Yara is a global company converting energy, natural minerals and nitrogen from the air into essential products for the farming community and industrial customers. During 2009, Yara retained its global position as the world’s leading provider of nitrogen-based mineral fertilizers and industrial products, as well as its unrivalled global presence, with operations in more than 50 countries and sales to more than 120.
The company has developed a unique business model with three operating segments: Downstream, Industrial and Upstream – all supported by the global Supply & Trade organization. At year-end, 7,629 people were employed by Yara, worldwide. Yara is headquartered in Oslo, Norway, and has been listed on the Oslo Stock Exchange since 2004.
Yara’s global activities range from phosphate mining and ammonia production, through commodity trade and energy arbitrage, to building local market knowledge and developing customer relationships. The backbone of the company’s operations was large-scale ammonia and fertilizer production in Europe, but in recent years new capacity has been added in regions with low-cost gas supplies: the Middle East and North Africa, Trinidad and Australia, today representing about 35 percent of Yara’s production volumes.
Yara’s fertilizer and industrial products share a common platform. They utilize the company’s knowledge and leadership position in the production and distribution of ammonia, urea and nitrates. They also share a common market approach, in which Yara uses its experience and expertise to provide total solutions that meet the needs of the customers and bring true value to their businesses. Yara offers the industry’s most comprehensive fertilizer product portfolio, supported by large-scale sourcing, production and trade as well as presence in the local marketplace.
The main organizational structure continued in 2009, with minor changes at headquarters: Yara established a compliance unit and created the new position of Chief Technological Officer (CTO).
The President and CEO of Yara International ASA, Jørgen Ole Haslestad, took up his position in October 2008, having previously served on the Board of Directors. During 2009, several changes were made in the Executive Management team. The changes were related to the effort to further improve Yara’s global processes, rather than reflecting any change in strategy.
Effective Aug. 1, Hallgeir Storvik became Chief Financial Officer & Head of Strategy, replacing Egil Hogna as CFO. Hogna took over as Head of Downstream, following predecessor Edward Cavazuti’s desire to move back to the USA, heading Yara’s business development in the Americas.
Trond Stangeby took over as acting Head of Industrial after Terje Bakken, who became responsible for Supply & Trade. Håkan Hallén succeeded Anne Grethe Dalane as Chief Human Resource Officer, Dalane taking over as Business Unit Manager Latin America and Country Manager Argentina.
As of Oct. 1, Bente G. H. Slaatten took over as Chief Communication and Branding Officer from Arne Cartridge, who left the company in 2010. Slaatten previously served as VP Communications. In January 2010, Yves Bonte became the new Head of Industrial.

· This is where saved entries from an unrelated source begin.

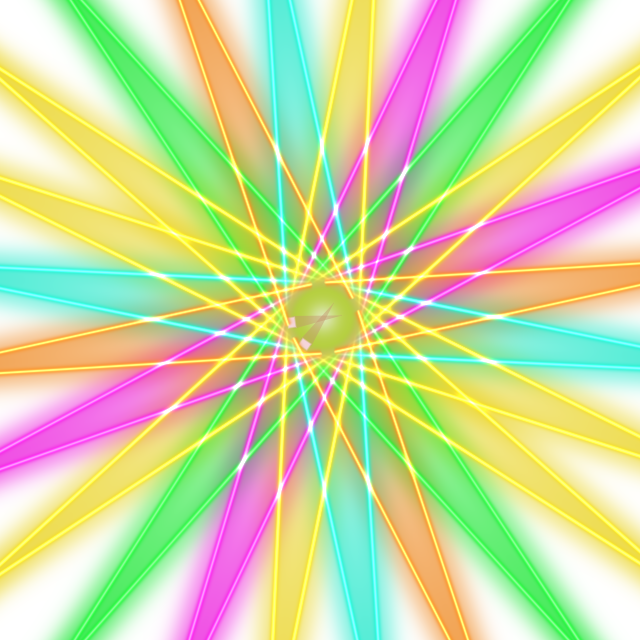
Write a WebGL 2 fragment shader that draws this background.

```glsl
#version 300 es
precision highp float;

uniform vec2 u_resolution;
out vec4 outColor;

const vec3 HUES[5] = vec3[5](
    vec3(0.93, 0.52, 0.10),   // orange
    vec3(0.92, 0.08, 0.86),   // magenta
    vec3(0.91, 0.82, 0.10),   // yellow
    vec3(0.08, 0.90, 0.18),   // green
    vec3(0.08, 0.90, 0.78));  // cyan
const int HUE_ORDER[12] = int[12](0, 1, 2, 3, 1, 2, 4, 0, 3, 2, 2, 4);

float bell(float x, float width) {
    return exp(-x * x / (width * width));
}

// Coordinates along and across a direction
vec2 alongAcross(vec2 p, float angle) {
    vec2 axis = vec2(cos(angle), sin(angle));
    return vec2(dot(p, axis), axis.x * p.y - axis.y * p.x);
}

void main() {
    vec2 uv = gl_FragCoord.xy / u_resolution;
    vec2 p = uv - vec2(0.505, 0.503);
    float radius = length(p);

    vec3 glowColor = vec3(0.0);
    vec3 lineLight = vec3(0.0);
    float glowSum = 0.0001;
    float uncovered = 1.0;

    // Ring of spikes, each a pair of neon lines closing outward
    for (int i = 0; i < 24; i++) {
        int hue = HUE_ORDER[i % 12];
        vec3 color = HUES[hue];
        float skew = hue == 1 ? 0.016 : 0.0;
        vec2 q = alongAcross(p, radians(7.9 + 15.0 * float(i)) + skew);
        float halfWidth = 0.0775 * (0.716 - q.x);
        float upper = q.y - halfWidth;
        float lower = q.y + halfWidth;
        float edge = abs(q.y) - halfWidth;

        // Soft fill and halo
        float fill = 0.38 * (1.0 - smoothstep(-0.004, 0.004, edge));
        float halo = 0.6 * (bell(upper, 0.029) + bell(lower, 0.029));
        float glow = (fill + halo) * smoothstep(-0.02, 0.05, q.x);
        glowColor += color * glow;
        glowSum += glow;

        // Coloured tube with a pale core
        float start = hue == 0 ? smoothstep(0.008, 0.014, q.x)
                               : smoothstep(0.015, 0.1, q.x);
        float tube = bell(edge, 0.0052) * start;
        float core = bell(edge, 0.0019) * start;
        lineLight += color * tube + 0.55 * core * vec3(0.8, 0.9, 0.7);
        uncovered *= 1.0 - 0.95 * tube;
    }
    vec3 color = mix(vec3(1.0), glowColor / glowSum, 1.0 - exp(-glowSum));

    // Warm ring and olive hub
    color = mix(color, vec3(0.98, 0.92, 0.35), 0.45 * bell(radius - 0.066, 0.028));
    color = mix(color, vec3(0.71, 0.81, 0.24), 1.0 - smoothstep(0.042, 0.056, radius));
    color = mix(color, vec3(0.9, 0.93, 0.82), 0.8 * bell(radius, 0.023));

    // Faint slivers crossing the hub, with bright ends
    for (int i = 0; i < 2; i++) {
        vec2 q = alongAcross(p, radians(-125.0 - 47.0 * float(i)));
        float reach = q.x + 0.03;
        float sliver = 1.0 - smoothstep(-0.001, 0.001, abs(q.y) - 0.13 * reach);
        sliver *= step(0.0, reach) * (1.0 - smoothstep(0.045, 0.05, q.x));
        color = mix(color, vec3(0.76, 0.58, 0.42), 0.45 * sliver);
        vec2 box = abs(q - vec2(0.05, 0.0)) - vec2(0.004, 0.006);
        float tip = 1.0 - smoothstep(0.0, 0.004, max(box.x, box.y));
        color = mix(color, vec3(1.0, 0.85, 0.95), 0.85 * tip);
    }

    color = color * uncovered + lineLight;
    outColor = vec4(clamp(color, 0.0, 1.0), 1.0);
}
```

The mineral fertilizer market is composed of the three main crop nutrients nitrogen (N), phosphorus (P) and potassium (K). Nitrogen is the most important and by far the largest, accounting for more than 60 percent of global fertilizer consumption. Whereas phosphorus (phosphate) and potassium fertilizers are primarily applied to improve crop quality, nitrogen must be applied every year to maintain yield and biomass. Consequently, nitrogen consumption is less volatile than that of phosphorus and potassium.
Given the different locations of raw materials and the variety of nutrient requirements, as well as local market demands, the industry has historically been divided into a number of nutrient-specific sub-sectors. A number of companies serve national markets, several serve sub-regional markets; just a few operate on a global scale. As nitrogen is produced on all continents from hydrocarbons, mainly from natural gas, and air, the N fertilizer industry is less consolidated than the P and K industries. Large suppliers of P and K fertilizers are limited in number and concentrated in regions close to natural deposits of phosphate rock and potash ores.
The mineral fertilizer industry has also historically been affected by state involvement and funding to secure national food supplies. However, with declining state involvement and government-owned enterprises becoming more market-oriented, there is a trend toward consolidation and stronger financial discipline across the whole industry. The nitrogen industry has undergone significant restructuring in Europe and North America, a process Yara has been involved in and aims to remain part of.